## ASSIGNMENT
Whenever a line in the listing contains "pink", copy that line.

## SUPPLIED ENTRIES
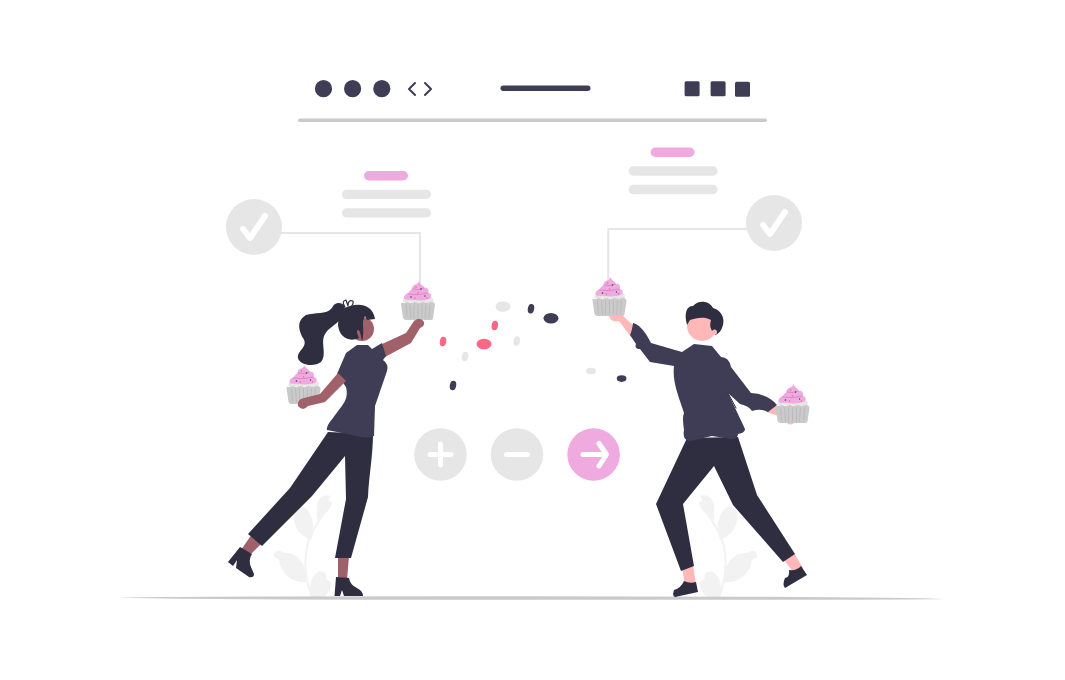
<!DOCTYPE html>
<html lang="en">
<head>
<meta charset="utf-8">
<title>Cupcake celebration</title>
<style>
:root {
  --navy: #3f3d56;
  --ink: #2f2e41;
  --pink: #efaae0;
  --coral: #ff6584;
  --grey: #e6e6e6;
  --rule: #cacaca;
  --leaf: #f2f2f2;
  --skin-dark: #a0616a;
  --skin-light: #ffb8b8;
}
html, body { margin: 0; background: #fff; overflow: hidden; }
svg { display: block; width: 1065px; height: 680px; }
.navy { fill: var(--navy); }
.ink { fill: var(--ink); }
.pink { fill: var(--pink); }
.coral { fill: var(--coral); }
.grey { fill: var(--grey); }
.rule { fill: var(--rule); }
.leaf { fill: var(--leaf); }
.skin-dark { fill: var(--skin-dark); }
.skin-light { fill: var(--skin-light); }
.line { fill: none; stroke-linecap: round; stroke-linejoin: round; }
.mark { stroke: #fff; stroke-width: 5; }
.connector { fill: none; stroke: var(--grey); stroke-width: 2; }
</style>
</head>
<body>
<svg viewBox="0 0 1065 680" role="img" aria-label="Two people throwing cupcakes at each other beneath a browser toolbar">
  <defs>
    <g id="cupcake">
      <path class="grey" d="M-15 21 Q-16 16 -10 15 H10 Q17 16 15 22 Z"/>
      <path class="pink" d="M1 0 C0 4 -5 3 -6 7 C-6 9 -8 9 -9 11 C-10 13 -14 13 -14 17 C-13 20 -8 18 -4 19 C2 20 8 19 11 18 C15 16 13 12 10 12 C12 8 8 6 6 7 C6 4 2 4 1 0 Z"/>
      <path class="line" stroke="#d98bc8" d="M-5 8 Q1 10 6 7 M-10 13 Q0 15 10 12"/>
      <g class="navy">
        <circle cx="3" cy="8" r=".8"/><circle cx="-7" cy="16" r=".8"/><circle cx="7" cy="15" r=".7"/>
      </g>
      <g class="coral">
        <circle cx="-2" cy="6" r=".8"/><circle cx="0" cy="12" r=".8"/><circle cx="9" cy="17" r=".7"/><circle cx="-3" cy="17" r=".7"/>
      </g>
      <path class="rule" d="M-17 23 Q-17 21 -14 22 L-11 21 L-7 22 L-3 21 L1 22 L5 21 L9 22 L13 21 Q17 21 17 24 L15 37 Q15 39 13 39 H-12 Q-14 39 -15 37 Z"/>
      <path class="line" stroke="#b8b8b8" stroke-width=".8" d="M-12 24 L-11 36 M-8 24 L-7 37 M-4 24 V37 M0 24 V37 M4 24 V37 M8 24 L7 37 M12 24 L11 36"/>
    </g>
    <g id="text-block">
      <rect class="pink" x="22" width="44" height="9.4" rx="4.7"/>
      <rect class="grey" y="18.7" width="89" height="9.4" rx="4.7"/>
      <rect class="grey" y="37.2" width="89" height="9.4" rx="4.7"/>
    </g>
    <g id="check">
      <circle class="grey" r="28"/>
      <path class="line" stroke="#fff" stroke-width="6" d="M-11 2 L-4 11 L11 -11"/>
    </g>
    <g id="plant">
      <path class="line" stroke="#f2f2f2" stroke-width="2" d="M312 597 C303 575 303 548 313 531 C318 521 324 514 328 506"/>
      <path class="leaf" d="M317 512 C315 501 322 493 331 496 L328 501 L332 502 L331 506 C328 513 320 517 317 520 Z"/>
      <path class="leaf" d="M311 540 C299 536 292 525 294 512 L300 506 C309 507 315 521 313 533 Z"/>
      <path class="leaf" d="M306 582 C291 583 281 573 279 560 L274 557 C273 550 280 549 284 553 C297 552 308 564 306 582 Z"/>
      <path class="leaf" d="M311 598 C309 587 310 577 318 572 C325 570 328 575 326 579 L331 582 C332 589 328 594 323 598 Z"/>
    </g>
  </defs>

  <g id="toolbar">
    <g class="navy">
      <circle cx="323.500" cy="88.700" r="8.600"/>
      <circle cx="352.600" cy="88.700" r="8.600"/>
      <circle cx="381.800" cy="88.700" r="8.600"/>
      <rect x="500.500" y="85.600" width="90" height="5.400" rx="2.700"/>
      <rect x="684.600" y="81.200" width="15" height="15" rx="1.500"/>
      <rect x="710.600" y="81.200" width="15" height="15" rx="1.500"/>
      <rect x="735" y="81.700" width="15" height="15" rx="1.500"/>
    </g>
    <path class="line" stroke="#3f3d56" stroke-width="2" d="M415 83 L409 89 L415 95 M425 83 L431 89 L425 95"/>
    <rect class="rule" x="298" y="118.600" width="469" height="3.400" rx="1.700"/>
  </g>

  <g id="callouts">
    <path class="connector" d="M280 233 H420 V284"/>
    <path class="connector" d="M748 229 H608.300 V280"/>
    <use href="#text-block" x="342" y="171"/>
    <use href="#text-block" x="628.600" y="147.600"/>
    <use href="#check" x="254" y="227"/>
    <use href="#check" x="774" y="223"/>
  </g>

  <g id="confetti">
    <g class="grey">
      <ellipse cx="503" cy="306.500" rx="7.500" ry="5.300"/>
      <ellipse cx="465" cy="356.500" rx="3.200" ry="4.800" transform="rotate(10 465 356.500)"/>
      <ellipse cx="516.700" cy="341" rx="3.200" ry="4.800" transform="rotate(10 516.700 341)"/>
      <ellipse cx="591" cy="371" rx="4.800" ry="3.300"/>
    </g>
    <g class="navy">
      <ellipse cx="531" cy="308.700" rx="3.200" ry="4.800" transform="rotate(10 531 308.700)"/>
      <ellipse cx="551" cy="318.300" rx="7.500" ry="5.300"/>
      <ellipse cx="453" cy="385.500" rx="3.200" ry="4.800" transform="rotate(10 453 385.500)"/>
      <ellipse cx="621.600" cy="378.600" rx="4.800" ry="3.300"/>
    </g>
    <g class="coral">
      <ellipse cx="443" cy="341.500" rx="3.200" ry="4.800" transform="rotate(10 443 341.500)"/>
      <ellipse cx="494.800" cy="325.500" rx="3.200" ry="4.800" transform="rotate(10 494.800 325.500)"/>
      <ellipse cx="484" cy="344" rx="7.500" ry="5.300"/>
    </g>
  </g>

  <g id="buttons">
    <circle class="grey" cx="440.500" cy="454.500" r="26.300"/>
    <circle class="grey" cx="517" cy="454.500" r="26.300"/>
    <circle class="pink" cx="593.600" cy="454.500" r="26.300"/>
    <path class="line mark" d="M430 454.500 H451 M440.500 444 V465"/>
    <path class="line mark" d="M506.500 454.500 H527.500"/>
    <path class="line mark" stroke-width="4" d="M583 454.500 H605 M599 443.500 L606.500 454.500 L599 466"/>
  </g>

  <use href="#plant"/>
  <use href="#plant" transform="translate(1031 0) scale(-1 1)"/>
  <path id="ground" class="rule" d="M120 597.500 Q160 596 532 596.200 Q900 596.500 944 599 Q900 600 532 599.800 Q160 599.500 120 597.500 Z"/>

  <g id="woman">
    <path class="skin-dark" d="M252 534 L262 543 L249 556 L241 550 Z"/>
    <path class="skin-dark" d="M338 556 H349 L347 580 H338 Z"/>
    <path class="ink" d="M240 547 L252 554 Q248 560 251 567 L254 574 Q254 578 249 577 L236 568 L237 560 L233 566 L228 562 Z"/>
    <path class="ink" d="M336 577 L349 578 Q350 585 357 588 Q363 591 363 596 H344 L342 590 L340 596 H334.500 Z"/>
    <path class="ink" d="M328 432 L373 434 C373 455 369 475 368 497 L351 558 L335 558 L346 499 L345 456 L312 496 L262 546 L248 534 L290 488 Z"/>

    <use href="#cupcake" x="418" y="281"/>
    <path class="skin-dark" d="M382 344 L406 333 L414 321 Q420 316 424 322 Q425 326 420 328 L411 343 L385 357 Z"/>
    <path class="navy" d="M357 345 H368 L372 349 L382 343 L386 356 L383 360 Q389 364 387 371 L375 406 L374 436 Q366 439 357 436 L327 430 Q326 426 333 418 C343 404 349 400 346 387 L337 374 L346 353 Z"/>

    <use href="#cupcake" x="303.500" y="365"/>
    <path class="skin-dark" d="M338 373 L346 381 L325 402 L308 406 Q303 412 298 406 Q297 399 304 398 L320 394 Z"/>

    <circle class="skin-dark" cx="362" cy="329" r="12"/>
    <path class="ink" d="M345 307 C342 301 334 302 332 308 C326 315 315 312 306 315 C296 321 299 331 303 338 C309 347 297 350 298 358 C300 366 315 367 321 362 C327 355 321 344 324 336 C328 327 336 326 341 318 Z"/>
    <path class="ink" d="M343 309 C353 303 372 301 375 319 L367 320 L365 316 L363 321 C363 329 364 336 362 341 L360 332 Q357 327 357 333 L359 338 C348 343 339 336 338 325 Q338 315 343 309 Z"/>
    <path class="line" stroke="#2f2e41" stroke-width="1.200" d="M345 307 Q341 301 346 300 L348 306 Q348 299 353 301 Q354 305 349 308"/>
  </g>

  <g id="man">
    <path class="skin-light" d="M682 568 L693 565 L696 584 L685 585 Z"/>
    <path class="skin-light" d="M784 560 L794 553 L803 568 L794 573 Z"/>
    <path class="ink" d="M684 581 Q690 584 696 582 L698 592 L675 597 Q672 596 674 590 Q681 588 684 581 Z"/>
    <path class="ink" d="M789 570 Q797 571 801 566 L807 575 L785 588 Q782 585 785 578 Q790 577 789 570 Z"/>
    <path class="ink" d="M687 438 L738 437 L757 495 L795 554 L783 562 L733 505 L714 466 L683 504 L694 566 L681 571 L656 504 Z"/>

    <path class="skin-light" d="M614 311 Q620 310 622 315 L636 328 L631 337 L619 321 Q611 323 609 316 Z"/>
    <use href="#cupcake" x="609.500" y="277"/>
    <path class="skin-light" d="M771 405 L780 407 L796 418 Q795 426 788 424 L782 417 L766 412 Z"/>
    <use href="#cupcake" x="792.500" y="384"/>

    <path class="navy" d="M633 323 Q642 325 651 343 L682 352 L694 344 L712 346 L721 357 Q729 357 731 367 L751 393 Q768 394 777 405 L768 412 Q761 408 752 411 Q749 406 740 404 L728 393 L745 429 Q745 433 738 434 Q738 439 731 439 L712 436 L690 441 Q682 440 684 430 Q682 417 684 413 C679 397 672 382 674 366 L650 362 L640 349 Q634 349 636 344 L630 335 Q632 331 633 323 Z"/>
    <path class="line" stroke="#2f2e41" stroke-width="1" d="M728 393 L736 408"/>

    <ellipse class="skin-light" cx="702" cy="326" rx="15" ry="15"/>
    <path class="ink" d="M687 325 C684 314 686 306 693 306 C698 300 709 300 713 308 C721 310 725 318 723 325 Q721 333 715 335 Q715 331 712 331 Q709 326 711 320 C704 316 696 318 690 320 Z"/>
    <circle class="skin-light" cx="714.500" cy="332" r="2.500"/>
  </g>
</svg>
</body>
</html>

## SOLUTION TO THE PROBLEM
  --pink: #efaae0;
.pink { fill: var(--pink); }
      <path class="pink" d="M1 0 C0 4 -5 3 -6 7 C-6 9 -8 9 -9 11 C-10 13 -14 13 -14 17 C-13 20 -8 18 -4 19 C2 20 8 19 11 18 C15 16 13 12 10 12 C12 8 8 6 6 7 C6 4 2 4 1 0 Z"/>
      <rect class="pink" x="22" width="44" height="9.4" rx="4.7"/>
    <circle class="pink" cx="593.600" cy="454.500" r="26.300"/>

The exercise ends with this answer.